BEGIN
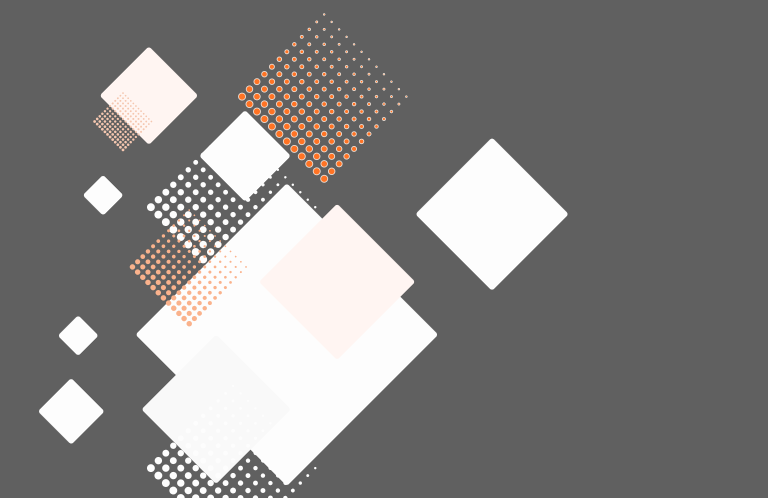
Give the GLSL for this background, as a WebGL 1 fragment shader.

```glsl
precision highp float;

uniform vec2 u_resolution;

// Colours
const vec3 SLATE = vec3(0.376);
const vec3 WHITE = vec3(0.992);
const vec3 BLUSH = vec3(1.0, 0.962, 0.949);
const vec3 MIST = vec3(0.975);
const vec3 ORANGE = vec3(1.0, 0.45, 0.14);
const vec3 PEACH = vec3(0.98, 0.70, 0.55);
const vec3 PALE_PEACH = vec3(0.96, 0.78, 0.69);
const vec3 RIM = vec3(0.93, 0.88, 0.84);

// Sizes, in canvas heights or in fractions of the dot pitch
const float CORNER = 0.006;
const float DOT_STEPS = 11.0;
const float DOT_LARGE = 0.37;
const float DOT_SMALL = 0.11;
const float RIM_WIDTH = 0.0017;
const float HALFTONE_REACH = 0.165;
const float SQRT_HALF = 0.70711;

// Coverage of a shape from its signed distance, about one pixel soft
float coverage(float dist) {
  return clamp(0.5 - dist * u_resolution.y, 0.0, 1.0);
}

// Turns the plane so a diamond becomes an upright square
vec2 toDiagonal(vec2 p) {
  return vec2(p.x + p.y, p.y - p.x) * SQRT_HALF;
}

// Rounded diamond; reach is the centre-to-corner distance
float diamond(vec2 p, vec2 centre, float reach) {
  vec2 q = abs(toDiagonal(p - centre)) - reach * SQRT_HALF + CORNER;
  float dist = length(max(q, 0.0)) + min(max(q.x, q.y), 0.0) - CORNER;
  return coverage(dist);
}

// Distance to a diamond grid of dots shrinking toward the upper right
float halftone(vec2 p, vec2 centre, float reach, float smallest) {
  float halfSide = reach * SQRT_HALF;
  float pitch = 2.0 * halfSide / DOT_STEPS;
  vec2 grid = (toDiagonal(p - centre) + halfSide) / pitch;
  vec2 cell = clamp(floor(grid + 0.5), 0.0, DOT_STEPS);
  float radius = mix(DOT_LARGE, smallest, cell.x / DOT_STEPS);
  return (length(grid - cell) - radius) * pitch;
}

void main() {
  vec2 p = gl_FragCoord.xy / u_resolution.y;
  vec3 color = SLATE;

  // White dots behind the large panel
  float dots = halftone(p, vec2(0.468, 0.584), HALFTONE_REACH, DOT_SMALL);
  color = mix(color, WHITE, coverage(dots));

  // Blush tile with fine dots over its lower corner
  color = mix(color, BLUSH, diamond(p, vec2(0.299, 0.808), 0.099));
  dots = halftone(p, vec2(0.247, 0.756), 0.057, 0.22);
  color = mix(color, PALE_PEACH, coverage(dots));

  // White tiles
  float tiles = diamond(p, vec2(0.492, 0.687), 0.092);
  tiles = max(tiles, diamond(p, vec2(0.988, 0.570), 0.154));
  tiles = max(tiles, diamond(p, vec2(0.207, 0.608), 0.041));
  tiles = max(tiles, diamond(p, vec2(0.157, 0.326), 0.041));
  tiles = max(tiles, diamond(p, vec2(0.143, 0.174), 0.067));
  tiles = max(tiles, diamond(p, vec2(0.576, 0.328), 0.304));
  color = mix(color, WHITE, tiles);

  // Tinted tiles on the large panel
  color = mix(color, BLUSH, diamond(p, vec2(0.677, 0.434), 0.157));
  color = mix(color, MIST, diamond(p, vec2(0.434, 0.178), 0.150));

  // Peach and white dots crossing the panel edges
  dots = halftone(p, vec2(0.380, 0.464), 0.114, DOT_SMALL);
  color = mix(color, PEACH, coverage(dots));
  dots = halftone(p, vec2(0.468, 0.060), HALFTONE_REACH, DOT_SMALL);
  color = mix(color, WHITE, coverage(dots));

  // Orange dots with a pale rim
  dots = halftone(p, vec2(0.651, 0.806), HALFTONE_REACH, DOT_SMALL);
  color = mix(color, RIM, coverage(dots));
  color = mix(color, ORANGE, coverage(dots + RIM_WIDTH));

  gl_FragColor = vec4(color, 1.0);
}
```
END
Work to complete:
Wherever the string "centre" appears in the listing above, show the whole line.

Output for this exercise:
// Rounded diamond; reach is the centre-to-corner distance
float diamond(vec2 p, vec2 centre, float reach) {
  vec2 q = abs(toDiagonal(p - centre)) - reach * SQRT_HALF + CORNER;
float halftone(vec2 p, vec2 centre, float reach, float smallest) {
  vec2 grid = (toDiagonal(p - centre) + halfSide) / pitch;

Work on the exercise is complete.